TitleDiversity of Benthic Biofilms Along a Land Use Gradient in Tropical Headwater Streams, Puerto Rico
Publication TypeJournal Article
Year of Publication2014
AuthorsBurgos-Caraballo, S, Cantrell, SA, Ramírez, A
JournalMicrobial Ecology
Volume68
Issue1
Pagination47-59
Date Published2014/07/01
ISBN Number0095-3628
Accession NumberLUQ.1174
Other Numbers1174
Keywordsakaike weight, benthic bacterium, benthic biofilm, benthic microbial community, diversity index, interspecific competition, land cover, nitrate concentration, nms analysis, no3 concentration, pielous evenness index, species richness, stream water, urban land, urban stream
Abstract

The properties of freshwater ecosystems can be altered, directly or indirectly, by different land uses (e.g., urbanization and agriculture). Streams heavily influenced by high nutrient concentrations associated with agriculture or urbanization may present conditions that can be intolerable for many aquatic species such as macroinvertebrates and fishes. However, information with respect to how benthic microbial communities may respond to changes in stream ecosystem properties in relation to agricultural or urban land uses is limited, in particular for tropical ecosystems. In this study, diversity of benthic biofilms was evaluated in 16 streams along a gradient of land use at the Turabo watershed in Puerto Rico using terminal restriction fragment length polymorphism. Diversity indices and community structure descriptors (species richness, Shannon diversity, dominance and evenness) were calculated for both bacteria and eukaryotes for each stream. Diversity of both groups, bacteria and eukaryotes, did not show a consistent pattern with land use, since it could be high or low at streams dominated by different land uses. This suggests that diversity of biofilms may be more related to site-specific conditions rather than watershed scale factors. To assess this contention, the relationship between biofilm diversity and reach-scale parameters (i.e., nutrient concentrations, canopy cover, conductivity, and dissolved oxygen) was determined using the Akaike Information Criterion (AICc) for small sample size.

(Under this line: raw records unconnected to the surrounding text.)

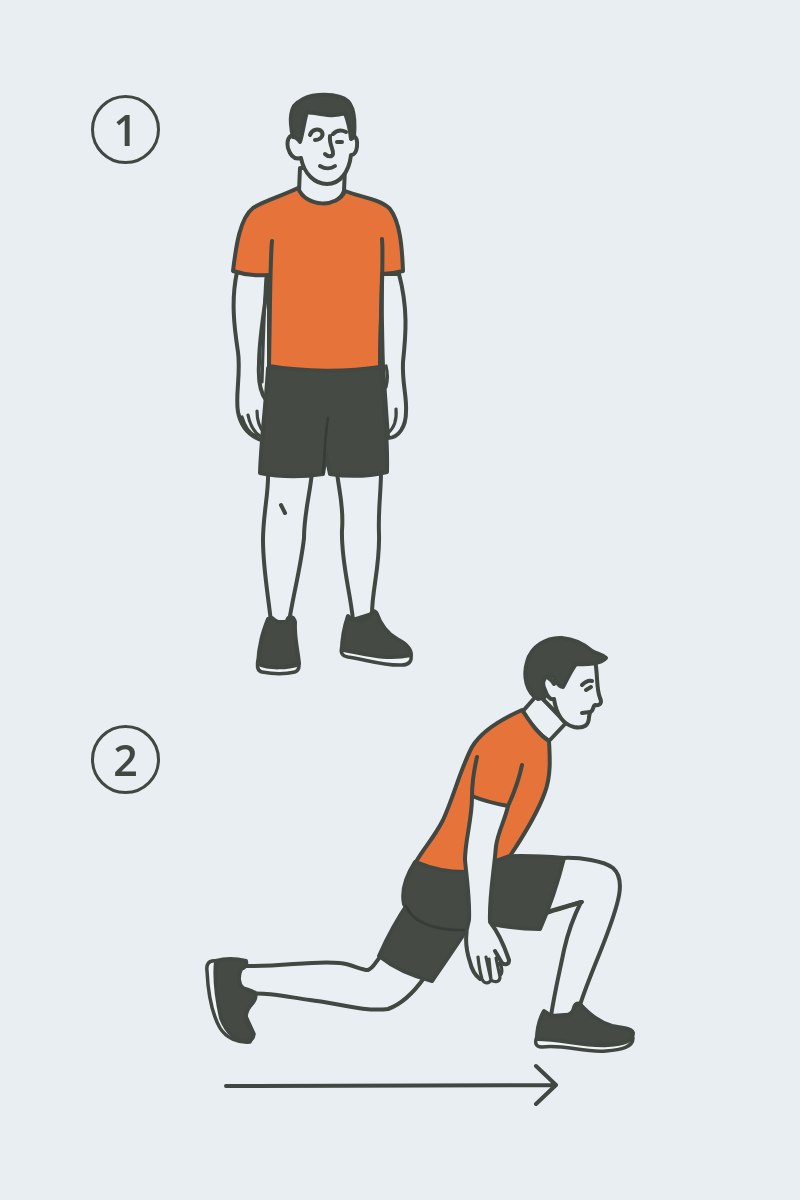
<!DOCTYPE html>
<html lang="en">
<head>
<meta charset="utf-8">
<title>Forward lunge in two steps</title>
<style>
:root {
  --paper: #e8eef2;
  --ink: #414741;
  --shorts: #454a45;
  --fold: #363c37;
  --shirt: #e6733a;
  --skin: #e9eff3;
  --sole: #f0f4f6;
}
* { box-sizing: border-box; }
html, body { margin: 0; }
body { width: 800px; height: 1200px; overflow: hidden; background: var(--paper); }
.guide { position: relative; width: 800px; height: 1200px; overflow: hidden; background: var(--paper); }
.step-number {
  position: absolute; left: 91px; width: 69px; height: 69px; margin: 0;
  display: flex; align-items: center; justify-content: center;
  border: 3.5px solid var(--ink); border-radius: 50%;
  font: 600 43px/1 "Open Sans", "Noto Sans", sans-serif; color: var(--ink);
}
.step-one { top: 95px; }
.step-two { top: 725px; }
.exercise { position: absolute; inset: 0; display: block; }
.exercise g { stroke: var(--ink); stroke-width: 4; stroke-linecap: round; stroke-linejoin: round; fill: none; }
.exercise .skin { fill: var(--skin); }
.exercise .shirt { fill: var(--shirt); }
.exercise .dark { fill: var(--shorts); }
.exercise .sole { fill: var(--sole); stroke-width: 3.5; }
.exercise .fold { stroke: var(--fold); stroke-width: 2.5; }
.exercise .fine { stroke-width: 3.2; }
</style>
</head>
<body>
<main class="guide">
  <p class="step-number step-one">1</p>
  <p class="step-number step-two">2</p>
  <svg class="exercise" width="800" height="1200" viewBox="0 0 800 1200" role="img" aria-label="A man stands upright, then steps forward into a lunge">
    <g id="standing-man">
      <g id="standing-legs">
        <path class="skin" d="M268 472C269 492 263 514 263 540C263 568 268 594 271 622L289 622C293 596 301 566 304 538C304 514 310 494 312 472Z"/>
        <path class="skin" d="M337 472C339 492 344 506 342 530C341 562 350 590 353 620L372 614C372 590 380 566 379 534C378 510 381 492 381 472Z"/>
        <path d="M281 505L285 513"/>
      </g>
      <g id="standing-shoes">
        <path class="sole" d="M259 658C256 664 257 671 262 672C273 674 286 674 295 672C300 670 300 664 297 658Z"/>
        <path class="dark" d="M268 619C263 632 259 644 258 664C270 669 288 668 299 664C298 650 294 638 295 622C293 615 288 616 287 621C282 624 276 622 272 618Z"/>
        <path class="sole" d="M342 646C340 653 342 656 348 657C364 659 384 666 402 665C409 665 412 661 411 655Z"/>
        <path class="dark" d="M348 616C344 628 342 638 342 650C360 652 384 661 411 655C411 648 405 643 397 639C388 634 380 624 377 614C374 609 371 612 370 617C364 621 354 623 348 616Z"/>
      </g>
      <g id="standing-arms">
        <path class="skin" d="M237 272C231 300 234 326 238 352C241 374 235 396 238 412C241 428 250 437 264 441L266 400C260 392 258 380 259 364C259 334 266 306 268 274Z"/>
        <path class="fine" d="M242 417C245 427 250 434 256 436M248 415C250 425 254 432 260 436M257 411C257 421 260 428 264 433M266 278C264 310 263 350 262 382"/>
        <path class="skin" d="M381 274C382 310 382 342 383 366L388 438C399 438 406 426 406 412C407 396 402 384 403 362C406 334 408 308 399 274Z"/>
        <path class="fine" d="M386 366C388 374 388 380 386 387M396 409C397 420 394 428 388 433"/>
      </g>
      <path class="dark" d="M268 368C266 404 261 440 260 473C280 477 302 477 323 474L326 455L330 474C350 477 370 476 387 472C388 436 384 402 381 368Z"/>
      <path class="fold" d="M328 418C325 434 325 452 323 474"/>
      <path class="skin" d="M300 168L299 191C306 209 338 209 344 191L345 168Z"/>
      <path class="shirt" d="M298 188C282 196 263 201 253 208C240 218 236 246 233 271C245 275 257 276 269 275L269 366C304 372 348 372 380 367L382 274C389 274 396 273 403 271C402 246 400 222 390 209C380 199 360 197 345 191C338 208 306 208 298 188Z"/>
      <path d="M272 241C270 262 270 314 269 366M382 239C384 260 380 320 380 367"/>
      <g id="standing-head">
        <path class="skin" d="M300 138C291 130 286 139 288 148C290 155 294 160 301 158C304 174 315 184 327 184C340 184 349 172 351 155C358 155 359 139 354 136L352 114L302 112Z"/>
        <path class="dark" d="M300 142C298 139 295 137 293 137C289 120 290 105 300 101C308 94 328 93 340 97C352 100 356 112 354 137L351 139C350 129 348 121 345 113C332 118 318 113 307 112C304 122 303 132 300 142Z"/>
        <path d="M310 135C312 129 319 128 322 132C324 136 320 140 315 140M333 134C337 130 342 130 346 132M337 142L342 142M330 136C329 145 334 150 333 154C332 157 328 157 325 154M320 166C325 169 331 169 335 166"/>
      </g>
    </g>

    <g id="lunging-man">
      <g id="back-leg">
        <path class="skin" d="M243 966C282 967 314 960 340 963C352 964 360 970 368 970C374 968 376 960 383 954L424 978C414 992 402 1004 388 1009C364 1012 336 1003 310 1000C288 997 268 992 246 994C236 988 236 974 243 966Z"/>
        <path class="sole" d="M216 961C209 960 206 964 207 971C208 992 212 1014 220 1028C226 1038 238 1043 250 1042L254 1034L222 964Z"/>
        <path class="dark" d="M216 961C226 958 238 959 246 961C247 965 246 967 241 969C238 976 238 984 243 988C248 990 252 990 255 993C257 998 254 1002 250 1006C244 1014 245 1023 251 1030C256 1036 252 1041 246 1041C234 1040 226 1031 221 1018C217 1000 214 980 216 961Z"/>
      </g>
      <g id="front-leg">
        <path class="skin" d="M562 858C580 857 604 861 613 868C622 876 621 890 617 904C608 938 592 968 580 1005L579 1014L551 1016C555 990 560 970 564 950C568 932 574 916 581 902L540 914Z"/>
        <path d="M546 913C558 909 570 906 582 902"/>
        <path class="sole" d="M538 1034C534 1042 535 1047 542 1047C564 1044 584 1053 606 1051C622 1050 633 1047 633 1038Z"/>
        <path class="dark" d="M544 1011C539 1020 537 1028 537 1039C562 1039 586 1047 608 1045C624 1044 633 1041 633 1033C632 1028 622 1028 612 1026C598 1022 588 1013 580 1004C576 1002 574 1006 573 1011C567 1019 554 1019 544 1011Z"/>
      </g>
      <g id="lunge-shorts">
        <path class="dark" d="M409 902C398 918 388 936 379 956C394 968 412 976 432 981C444 964 456 946 468 928Z"/>
        <path class="dark" d="M415 862C406 876 401 890 404 904C412 924 440 930 468 931L492 924C508 927 524 929 540 929C550 906 558 882 564 858C540 856 520 855 496 857C470 870 440 868 415 862Z"/>
        <path class="fold" d="M406 906C414 925 440 931 468 930"/>
      </g>
      <path class="skin" d="M538 694L523 711C530 724 538 734 549 741L566 723Z"/>
      <path class="shirt" d="M522 710C504 718 482 730 472 747C460 770 454 796 443 820C434 838 423 849 416 862C430 868 448 872 465 872L510 856C522 838 537 815 545 792C551 776 550 758 549 741C538 734 530 722 522 710Z"/>
      <path class="skin" stroke="none" d="M472 797C472 820 465 840 465 860C467 882 470 900 469 920C464 936 467 950 470 962L482 982L497 980L508 962C505 946 497 934 490 922C489 896 494 870 497 844C502 832 505 818 508 806Z"/>
      <path d="M472 797C472 820 465 840 465 860C467 882 470 900 469 920C464 936 466 950 470 962C472 971 476 976 480 979M508 806C505 820 498 832 496 846C494 872 489 896 490 922C498 932 505 948 509 960C509 965 505 965 502 963L495 951"/>
      <path class="shirt" stroke="none" d="M477 757C474 770 472 784 472 796C484 801 497 804 508 806C514 793 519 780 522 765Z"/>
      <path d="M477 757C474 770 472 784 472 796C484 801 497 804 508 806C514 793 519 780 522 765"/>
      <path class="fine" d="M478 957C479 966 480 972 482 979C484 984 489 984 491 980L489 959M486 957L491 980C495 983 500 982 500 977L496 958M500 975C503 974 502 967 500 963"/>
      <g id="lunge-head">
        <path class="skin" d="M554 684C545 670 540 680 545 690C548 698 551 700 554 699C556 712 562 724 574 727C584 729 589 725 589 717L590 712C594 711 592 707 595 705C601 706 602 702 600 698C596 688 598 675 595 660L562 662Z"/>
        <path class="dark" d="M538 699C526 692 523 676 527 662C531 646 547 637 562 638C574 639 584 644 592 651C597 654 602 654 606 658C601 664 586 665 576 664C570 672 567 680 563 687C559 687 558 684 556 681C554 675 548 673 545 678C541 684 543 692 545 697Z"/>
        <path d="M582 685C586 681 589 680 592 681M586 690L591 687M582 713L590 712"/>
      </g>
    </g>

    <g id="direction-arrow">
      <path d="M226 1086L554 1085M536 1066L556 1085L536 1104"/>
    </g>
  </svg>
</main>
</body>
</html>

Results indicated that nitrate was the variable that best explained variations in biofilm diversity. Since nitrate concentrations tend to increase with urban land use, our results suggest that urbanization may indeed increase microbial diversity indirectly by increasing nutrients in stream water.

URLhttp://link.springer.com/article/10.1007%2Fs00248-014-0401-x
DOI10.1007/s00248-014-0401-x
Short TitleDiversity of Benthic Biofilms Along a Land Use Gradient in Tropical Headwater Streams, Puerto Rico